§ Work to be completed
When you reach the line containing "154Q479 157 482" in the entries below, start writing out each line exactly, and stop after the line containing "337H634Q636 355 631".

§ Supplied data
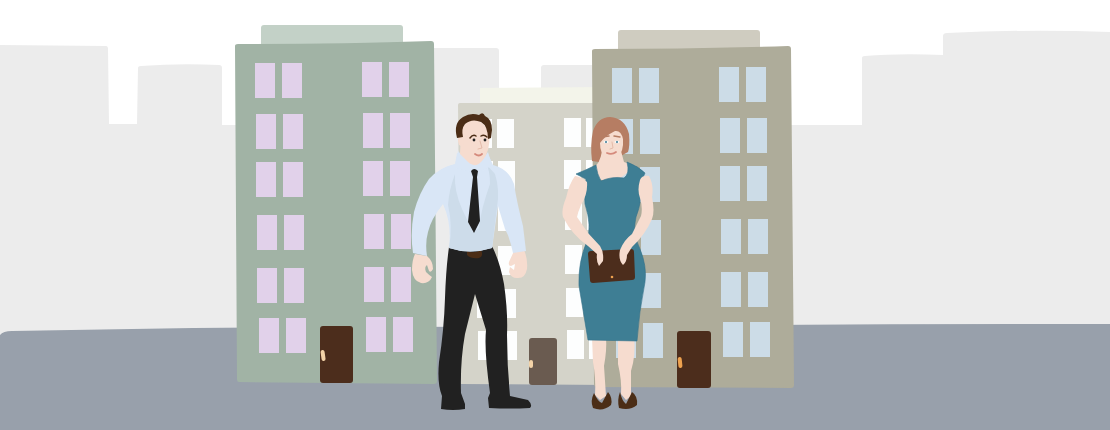
<!DOCTYPE html>
<html lang="en">
<head>
<meta charset="utf-8">
<title>Neighbours in front of apartment houses</title>
<style>
:root {
  --sky: #ffffff; --skyline: #ececec; --street: #98a0ab;
  --green: #a1b3a5; --green-roof: #c3d1c7; --lilac: #e1d1ea;
  --pale: #d4d3c9; --pale-roof: #f3f4ea; --white: #fdfefe;
  --olive: #aeac9a; --olive-roof: #cfccc0; --blue: #ccdce7;
  --door: #4c2d1c; --door-far: #6a5b50; --knob: #f3d3a8; --knob-gold: #eea24f;
  --skin: #f6dccf; --skin-line: #e4bba9; --hair-dark: #4b2d16; --hair-red: #b67d63;
  --shirt: #d9e6f6; --shirt-shade: #cddcea; --black: #212121;
  --dress: #3e7e94; --dress-line: #33718a; --lips: #d58a7c;
}
html, body { margin: 0; width: 1110px; height: 430px; overflow: hidden; background: var(--sky); }
svg { display: block; }
.skyline { fill: var(--skyline); }
.street { fill: var(--street); }
.green-wall { fill: var(--green); }
.green-roof { fill: var(--green-roof); }
.pale-wall { fill: var(--pale); }
.pale-roof { fill: var(--pale-roof); }
.olive-wall { fill: var(--olive); }
.olive-roof { fill: var(--olive-roof); }
.lilac { fill: var(--lilac); }
.white { fill: var(--white); }
.blue { fill: var(--blue); }
.door { fill: var(--door); }
.door-far { fill: var(--door-far); }
.knob { fill: var(--knob); }
.knob-gold { fill: var(--knob-gold); }
.skin { fill: var(--skin); }
.skin-line { fill: none; stroke: var(--skin-line); stroke-linecap: round; }
.hair-dark { fill: var(--hair-dark); }
.hair-red { fill: var(--hair-red); }
.shirt { fill: var(--shirt); }
.shirt-shade { fill: var(--shirt-shade); }
.black { fill: var(--black); }
.dress { fill: var(--dress); stroke: var(--dress-line); stroke-width: .6; }
.brow { fill: none; stroke: var(--hair-dark); stroke-width: 1.5; stroke-linecap: round; }
.brow-red { fill: none; stroke: var(--hair-red); stroke-width: 1.5; stroke-linecap: round; }
.lips { fill: none; stroke: var(--lips); stroke-width: 1.8; stroke-linecap: round; }
</style>
</head>
<body>
<svg width="1110" height="430" viewBox="0 0 1110 430" role="img" aria-label="A man and a woman standing in front of three apartment houses">
  <defs>
    <g id="window-pair">
      <rect width="20" height="35"/>
      <rect x="27" width="20" height="35"/>
    </g>
    <g id="window-pair-far">
      <rect width="17" height="29"/>
      <rect x="22" width="17" height="29"/>
    </g>
  </defs>

  <g id="background">
    <path class="skyline" d="M0 45L106 46Q108 46 108 49L109 124H137L138 68Q138 66 141 66Q180 63 219 65Q222 65 222 68V125H240V48H496Q499 48 499 51V88H541V68Q541 65 544 65H600V125H862V58Q862 56 865 56Q900 53 943 55V36Q943 33 947 33Q1030 29 1110 32V340H0Z"/>
    <path class="street" d="M0 335Q3 331 12 331Q240 326 500 327Q800 324 1110 324V430H0Z"/>
  </g>

  <g id="middle-house">
    <path class="pale-wall" d="M458 105Q458 103 460 103H610V385L461 384Z"/>
    <path class="pale-roof" d="M480 88L600 87V103H480Z"/>
    <g class="white">
      <use href="#window-pair-far" x="475" y="119"/>
      <use href="#window-pair-far" x="564" y="118"/>
      <use href="#window-pair-far" x="476" y="161"/>
      <use href="#window-pair-far" x="564" y="160"/>
      <use href="#window-pair-far" x="476" y="202"/>
      <use href="#window-pair-far" x="565" y="201"/>
      <use href="#window-pair-far" x="476" y="246"/>
      <use href="#window-pair-far" x="565" y="245"/>
      <use href="#window-pair-far" x="477" y="289"/>
      <use href="#window-pair-far" x="566" y="288"/>
      <use href="#window-pair-far" x="478" y="331"/>
      <use href="#window-pair-far" x="567" y="330"/>
    </g>
    <rect class="door-far" x="529" y="338" width="28" height="47" rx="3"/>
    <rect class="knob" x="529" y="360" width="4" height="8" rx="2"/>
  </g>

  <g id="green-house">
    <rect class="green-roof" x="261" y="25" width="142" height="24" rx="3"/>
    <path class="green-wall" d="M235 46Q235 44 238 44Q340 44 431 41Q434 41 434 44L437 381Q437 384 434 384L239 382Q237 382 237 379Z"/>
    <g class="lilac">
      <use href="#window-pair" x="255" y="63"/>
      <use href="#window-pair" x="362" y="62"/>
      <use href="#window-pair" x="256" y="114"/>
      <use href="#window-pair" x="363" y="113"/>
      <use href="#window-pair" x="256" y="162"/>
      <use href="#window-pair" x="363" y="161"/>
      <use href="#window-pair" x="257" y="215"/>
      <use href="#window-pair" x="364" y="214"/>
      <use href="#window-pair" x="257" y="268"/>
      <use href="#window-pair" x="364" y="267"/>
      <use href="#window-pair" x="259" y="318"/>
      <use href="#window-pair" x="366" y="317"/>
    </g>
    <rect class="door" x="320" y="326" width="33" height="57" rx="3"/>
    <rect class="knob" x="321" y="350" width="4" height="11" rx="2" transform="rotate(-8 323 355)"/>
  </g>

  <g id="olive-house">
    <rect class="olive-roof" x="618" y="30" width="142" height="24" rx="3"/>
    <path class="olive-wall" d="M592 51Q592 49 595 49Q690 49 788 46Q791 46 791 49L794 385Q794 388 791 388L597 387Q594 387 594 384Z"/>
    <g class="blue">
      <use href="#window-pair" x="612" y="68"/>
      <use href="#window-pair" x="719" y="67"/>
      <use href="#window-pair" x="613" y="119"/>
      <use href="#window-pair" x="720" y="118"/>
      <use href="#window-pair" x="613" y="167"/>
      <use href="#window-pair" x="720" y="166"/>
      <use href="#window-pair" x="614" y="220"/>
      <use href="#window-pair" x="721" y="219"/>
      <use href="#window-pair" x="614" y="273"/>
      <use href="#window-pair" x="721" y="272"/>
      <use href="#window-pair" x="616" y="323"/>
      <use href="#window-pair" x="723" y="322"/>
    </g>
    <rect class="door" x="677" y="331" width="34" height="57" rx="3"/>
    <rect class="knob-gold" x="678" y="357" width="4" height="11" rx="2" transform="rotate(-6 680 362)"/>
  </g>

  <g id="man">
    <g id="man-hands" class="skin">
      <path d="M415 254L427 256Q433 261 433 269Q431 273 429 271L427 265Q424 267 426 272Q429 275 432 277Q429 284 421 283Q413 281 412 270Q412 260 415 254Z"/>
      <path d="M514 251L524 250Q528 259 527 269Q525 279 517 278Q511 278 509 272L510 267L514 270L515 264L511 266Q508 266 509 262Z"/>
    </g>
    <g id="man-trousers" class="black">
      <path d="M449 247Q470 252 492 246Q500 262 504 284Q508 312 507 335Q507 365 510 396L528 400Q533 405 530 408Q510 409 489 408L488 398L490 393Q484 350 486 330L475 294L465 334Q460 362 461 393L465 404V409Q453 411 441 409L442 396Q437 384 439 362Q444 330 445 298Q446 268 449 247Z"/>
    </g>
    <path class="hair-dark" d="M467 251Q474 254 481 250Q484 256 479 258Q471 259 467 255Z"/>
    <g id="man-shirt">
      <path class="shirt" d="M457 153Q473 164 488 154L493 165Q509 169 514 184Q517 203 523 226L526 251L513 253Q510 238 505 229L498 206L492 248Q470 255 449 248Q452 224 443 204Q431 219 428 232Q425 243 427 256L413 253Q410 233 414 212Q419 193 429 179Q440 167 455 164Z"/>
      <path class="shirt-shade" d="M455 174Q454 191 462 209L473 232L479 228Q481 209 490 184Q490 170 486 164L495 174Q500 190 497 207L492 248Q470 255 449 248Q453 226 448 205Q449 190 455 174Z"/>
      <path class="shirt" d="M458 151L475 169L488 152L492 166L479 172H471L455 168Z"/>
    </g>
    <path id="man-tie" class="black" d="M471 171Q474 167 478 171L477 177L480 221L474 233L468 222L473 177Z"/>
    <g id="man-head">
      <path class="skin" d="M461 131Q464 121 474 120Q485 121 489 134Q491 151 482 161Q475 169 468 162L460 154Z"/>
      <ellipse class="skin" cx="461" cy="140" rx="3" ry="6"/>
      <path class="hair-dark" d="M457 138Q453 123 463 117Q471 112 479 115Q483 111 485 116Q492 119 492 130L491 138L488 139Q488 126 481 122Q472 118 465 124Q461 129 463 137Z"/>
      <path class="brow" d="M470 138Q473 134 476 136M481 136Q484 134 487 137"/>
      <circle class="black" cx="474" cy="140" r="1.4"/>
      <circle class="black" cx="485" cy="140" r="1.4"/>
      <path class="skin-line" d="M480 141L482 148L478 149"/>
      <path class="lips" d="M475 154Q479 157 482 154"/>
    </g>
  </g>

  <g id="woman">
    <g id="woman-legs">
      <path class="skin" d="M592 337H606Q607 350 604 366L606 396L600 400L595 395Q596 378 593 362Z"/>
      <path class="skin" d="M618 337H634Q636 355 631 371V396L626 400L621 394Q622 381 618 364Z"/>
      <path class="hair-dark" d="M594 393Q598 402 602 403L608 392Q613 398 611 405Q603 412 593 408Q590 401 594 393Z"/>
      <path class="hair-dark" d="M620 392Q622 401 626 404L632 392Q638 396 637 405Q630 411 619 408Q617 400 620 392Z"/>
    </g>
    <path id="woman-hair" class="hair-red" d="M592 161Q590 145 593 131Q598 117 610 117Q625 118 629 134Q630 146 628 152L617 158L602 154L599 162Z"/>
    <path id="woman-neck" class="skin" d="M602 151H621L624 162L636 166L614 183L598 179L593 168Q600 164 602 151Z"/>
    <path id="woman-dress" class="dress" d="M576 174Q586 170 596 165Q597 174 601 181Q612 176 624 178Q630 174 627 162Q638 166 645 173L640 184Q643 199 636 217Q632 233 640 249Q647 266 645 282Q639 312 637 341L588 340Q583 310 579 286Q578 262 587 241Q592 226 585 204Q584 193 586 179Z"/>
    <g id="woman-head">
      <path class="skin" d="M600 143Q605 136 615 131Q621 130 623 139Q624 152 617 158Q612 161 606 158Q600 153 600 143Z"/>
      <path class="brow-red" d="M602 137L609 136M614 136L620 137"/>
      <ellipse cx="606" cy="142" rx="2.5" ry="1.3" fill="#ffffff"/>
      <ellipse cx="617" cy="142" rx="2.5" ry="1.3" fill="#ffffff"/>
      <circle class="dress" cx="606" cy="142" r=".8"/>
      <circle class="dress" cx="617" cy="142" r=".8"/>
      <path class="skin-line" d="M612 142L613 148L610 149"/>
      <path class="lips" d="M607 153Q612 155 616 152"/>
    </g>
    <g id="woman-bag">
      <path class="door" d="M588 254Q588 251 591 251L631 249Q634 249 634 252L635 277Q635 280 632 280L593 283Q590 283 590 280Z"/>
      <circle class="knob-gold" cx="612" cy="277" r="1.3"/>
    </g>
    <g id="woman-arms" class="skin">
      <path d="M575 176Q582 177 587 182Q588 194 581 205Q578 212 577 217L588 233L600 246Q604 252 603 261L599 266Q596 261 597 254L588 246Q572 235 563 217Q561 210 566 198Q569 184 575 176Z"/>
      <path d="M640 180Q642 175 649 176Q654 185 652 197Q655 212 652 219Q645 235 632 247L627 255Q627 262 623 265Q618 260 620 250Q624 240 632 234L641 216Q643 208 640 198Q637 190 640 180Z"/>
    </g>
  </g>
</svg>
</body>
</html>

§ Solution to this problem
      <path class="lips" d="M475 154Q479 157 482 154"/>
    </g>
  </g>

  <g id="woman">
    <g id="woman-legs">
      <path class="skin" d="M592 337H606Q607 350 604 366L606 396L600 400L595 395Q596 378 593 362Z"/>
      <path class="skin" d="M618 337H634Q636 355 631 371V396L626 400L621 394Q622 381 618 364Z"/>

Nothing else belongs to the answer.